Shoprite’s rise and rise narrative in Zambia is a game changer and contributing to the country’s economic diversification agenda.
Apart from job opportunities for mostly the youths who are employed from the locality where the stores are based, the giant supermarket also creates spin-off business opportunities for other businesses from the leverage of traffic of Shoprite’s anchor tenancy.
There are opportunities for real estate owners as some landlords benefit by accommodating newly-employed Shoprite employees or those being transferred.
Income streams are generated for local authorities for trading licences, fire certificates, health checks, etc
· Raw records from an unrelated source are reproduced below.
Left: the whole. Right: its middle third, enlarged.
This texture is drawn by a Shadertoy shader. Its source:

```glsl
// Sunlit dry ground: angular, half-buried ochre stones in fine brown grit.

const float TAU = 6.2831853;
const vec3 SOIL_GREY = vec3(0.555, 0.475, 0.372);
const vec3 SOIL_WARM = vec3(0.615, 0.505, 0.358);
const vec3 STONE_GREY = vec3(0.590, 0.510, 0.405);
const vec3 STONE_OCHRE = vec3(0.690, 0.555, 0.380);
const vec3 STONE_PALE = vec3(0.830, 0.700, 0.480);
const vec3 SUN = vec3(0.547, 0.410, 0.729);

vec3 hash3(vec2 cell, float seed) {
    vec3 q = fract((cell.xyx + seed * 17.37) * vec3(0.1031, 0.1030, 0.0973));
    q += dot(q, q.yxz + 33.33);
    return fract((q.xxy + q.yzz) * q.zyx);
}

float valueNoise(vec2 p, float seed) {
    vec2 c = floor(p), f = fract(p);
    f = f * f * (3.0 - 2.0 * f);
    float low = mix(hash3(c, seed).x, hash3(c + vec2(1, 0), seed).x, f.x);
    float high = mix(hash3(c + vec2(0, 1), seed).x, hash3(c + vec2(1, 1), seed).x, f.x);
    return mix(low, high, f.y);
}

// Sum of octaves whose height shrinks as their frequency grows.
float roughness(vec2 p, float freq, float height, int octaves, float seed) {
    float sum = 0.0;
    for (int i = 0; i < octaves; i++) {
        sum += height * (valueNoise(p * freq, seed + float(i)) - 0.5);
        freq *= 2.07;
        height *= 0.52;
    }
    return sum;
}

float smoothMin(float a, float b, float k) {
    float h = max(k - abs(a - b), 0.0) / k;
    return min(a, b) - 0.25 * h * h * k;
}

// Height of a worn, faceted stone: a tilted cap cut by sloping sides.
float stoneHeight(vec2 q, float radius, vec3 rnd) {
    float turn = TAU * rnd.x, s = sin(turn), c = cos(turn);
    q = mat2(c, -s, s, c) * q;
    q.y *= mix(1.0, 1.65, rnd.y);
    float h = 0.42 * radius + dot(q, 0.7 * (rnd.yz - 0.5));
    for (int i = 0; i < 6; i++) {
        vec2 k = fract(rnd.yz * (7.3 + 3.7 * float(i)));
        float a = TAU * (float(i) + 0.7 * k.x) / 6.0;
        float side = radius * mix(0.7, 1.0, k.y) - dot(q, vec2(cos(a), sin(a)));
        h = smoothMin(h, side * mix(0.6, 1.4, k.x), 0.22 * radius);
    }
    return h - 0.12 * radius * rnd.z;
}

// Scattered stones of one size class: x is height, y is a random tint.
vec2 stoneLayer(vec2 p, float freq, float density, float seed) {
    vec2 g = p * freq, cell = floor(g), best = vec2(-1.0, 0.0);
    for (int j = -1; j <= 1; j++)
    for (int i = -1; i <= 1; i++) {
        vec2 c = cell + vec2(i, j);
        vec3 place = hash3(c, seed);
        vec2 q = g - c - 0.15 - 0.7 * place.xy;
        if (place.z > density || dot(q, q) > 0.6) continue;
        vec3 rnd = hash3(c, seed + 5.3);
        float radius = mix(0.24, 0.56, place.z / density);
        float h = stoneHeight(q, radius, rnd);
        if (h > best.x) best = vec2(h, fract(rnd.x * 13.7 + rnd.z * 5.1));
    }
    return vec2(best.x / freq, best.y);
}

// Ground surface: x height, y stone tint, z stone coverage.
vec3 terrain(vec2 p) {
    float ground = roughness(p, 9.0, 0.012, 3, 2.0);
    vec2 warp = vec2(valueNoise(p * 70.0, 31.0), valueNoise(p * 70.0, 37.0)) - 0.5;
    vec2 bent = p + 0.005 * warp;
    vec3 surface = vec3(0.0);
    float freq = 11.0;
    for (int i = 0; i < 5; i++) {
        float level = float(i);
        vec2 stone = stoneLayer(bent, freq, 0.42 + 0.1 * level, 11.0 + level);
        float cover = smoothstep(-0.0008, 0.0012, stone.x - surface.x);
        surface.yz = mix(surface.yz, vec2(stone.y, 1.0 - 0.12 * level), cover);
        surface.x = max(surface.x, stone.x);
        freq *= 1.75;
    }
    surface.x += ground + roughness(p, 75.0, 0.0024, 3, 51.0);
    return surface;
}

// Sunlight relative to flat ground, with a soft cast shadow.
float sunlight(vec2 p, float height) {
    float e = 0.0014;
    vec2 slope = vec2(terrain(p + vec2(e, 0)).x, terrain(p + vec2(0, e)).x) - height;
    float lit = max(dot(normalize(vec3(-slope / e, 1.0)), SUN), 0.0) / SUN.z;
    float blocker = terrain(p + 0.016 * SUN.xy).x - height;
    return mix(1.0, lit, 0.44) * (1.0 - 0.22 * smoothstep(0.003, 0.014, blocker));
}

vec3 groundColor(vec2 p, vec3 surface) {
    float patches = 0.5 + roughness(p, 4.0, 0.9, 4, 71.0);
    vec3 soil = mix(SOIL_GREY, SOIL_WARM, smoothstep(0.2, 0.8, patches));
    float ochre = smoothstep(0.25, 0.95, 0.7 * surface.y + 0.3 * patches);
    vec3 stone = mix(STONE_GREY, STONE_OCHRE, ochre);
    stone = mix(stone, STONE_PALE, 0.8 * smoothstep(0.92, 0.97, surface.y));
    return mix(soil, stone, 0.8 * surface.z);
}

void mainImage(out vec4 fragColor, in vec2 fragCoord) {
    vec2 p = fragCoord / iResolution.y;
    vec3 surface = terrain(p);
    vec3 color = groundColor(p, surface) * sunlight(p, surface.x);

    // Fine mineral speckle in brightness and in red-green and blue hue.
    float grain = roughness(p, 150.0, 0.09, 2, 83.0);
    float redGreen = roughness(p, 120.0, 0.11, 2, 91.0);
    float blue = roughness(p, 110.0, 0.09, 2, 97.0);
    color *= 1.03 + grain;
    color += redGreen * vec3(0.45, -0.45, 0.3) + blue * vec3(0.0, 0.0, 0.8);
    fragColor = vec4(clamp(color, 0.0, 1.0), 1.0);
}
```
Shoprite is helping create aesthetic appeal in neighbourhoods, and long-term effect includes appreciation of property values.
Shoprite’s expansion is helping decongesting areas by spreading out services.
For instance, the Shoprite and Hungry Lion stores at Munali Mall will cater for Chamba Valley, Chudley, Hellen Kaunda, Meanwood Kwamwena, Kaunda Square Stages One and Two,PHI, Kalingalinga, Kalikiliki and Mtendere townships.
University of Zambia workers, just like their Kalingalinga neighbours, will still be spoilt for options between Arcades, East Park and Manda Hill.
Ripple effect
As developers like Shoprite continue to make forays in neighbourhoods, property owners in the areas where the supermarket registers a footprint are forced to raise their standards.
This means that car washes, homes and shop owners are forced to upgrade because their structures look too old and out of fashion.
This is evident in Kalingalinga and Mtendere areas where properties are being upgraded to sync with new standards brought about by new properties such as shopping malls.
Although the expansion of malls may seem to perpetuate the notion that Zambia is a trading nation, there is a silver lining in the horizon.
Zambia has potential to graduate from a trading to an industrial nation by replicating the United Arab Emirates.
Dubai witnessed a quantum leap in development due to being a duty-free zone and attracted big companies from all over the world to set up there.
Government’s recent decision to ban the importation of vegetables and fruits which are grown locally is already paying off.
Some supermarkets and hotels have embraced the directive wholeheartedly and are buying products such as watermelons, red onion, tomatoes, potatoes and the famous yellow pumpkin ideal for making soup.
There are a few supermarkets which are buying produce from small-scale farmers.
As for Shoprite’s expansion, its real value will be seen in the long term especially that it is leading from the front in supporting the agriculture sector by buying produce from local farmers.
Shoprite also buys locally made sausages from local people besides Zambeef Plc with which it has a standing arrangement by trading in-store.
Zambia’s narrative is indeed on the rise – thanks to commitment by Shoprite to contribute to the country’s socio-economic development.
Shoprite, which started off from former Zambia Consumer and Buying Corporation and National Import and Export stores when it commenced its operations in Zambia, is not only contributing to the country’s economic development through employment creation but modernisation by sprucing up the areas where it is building its shops.
The author is Zambia Daily Mail editorials editor.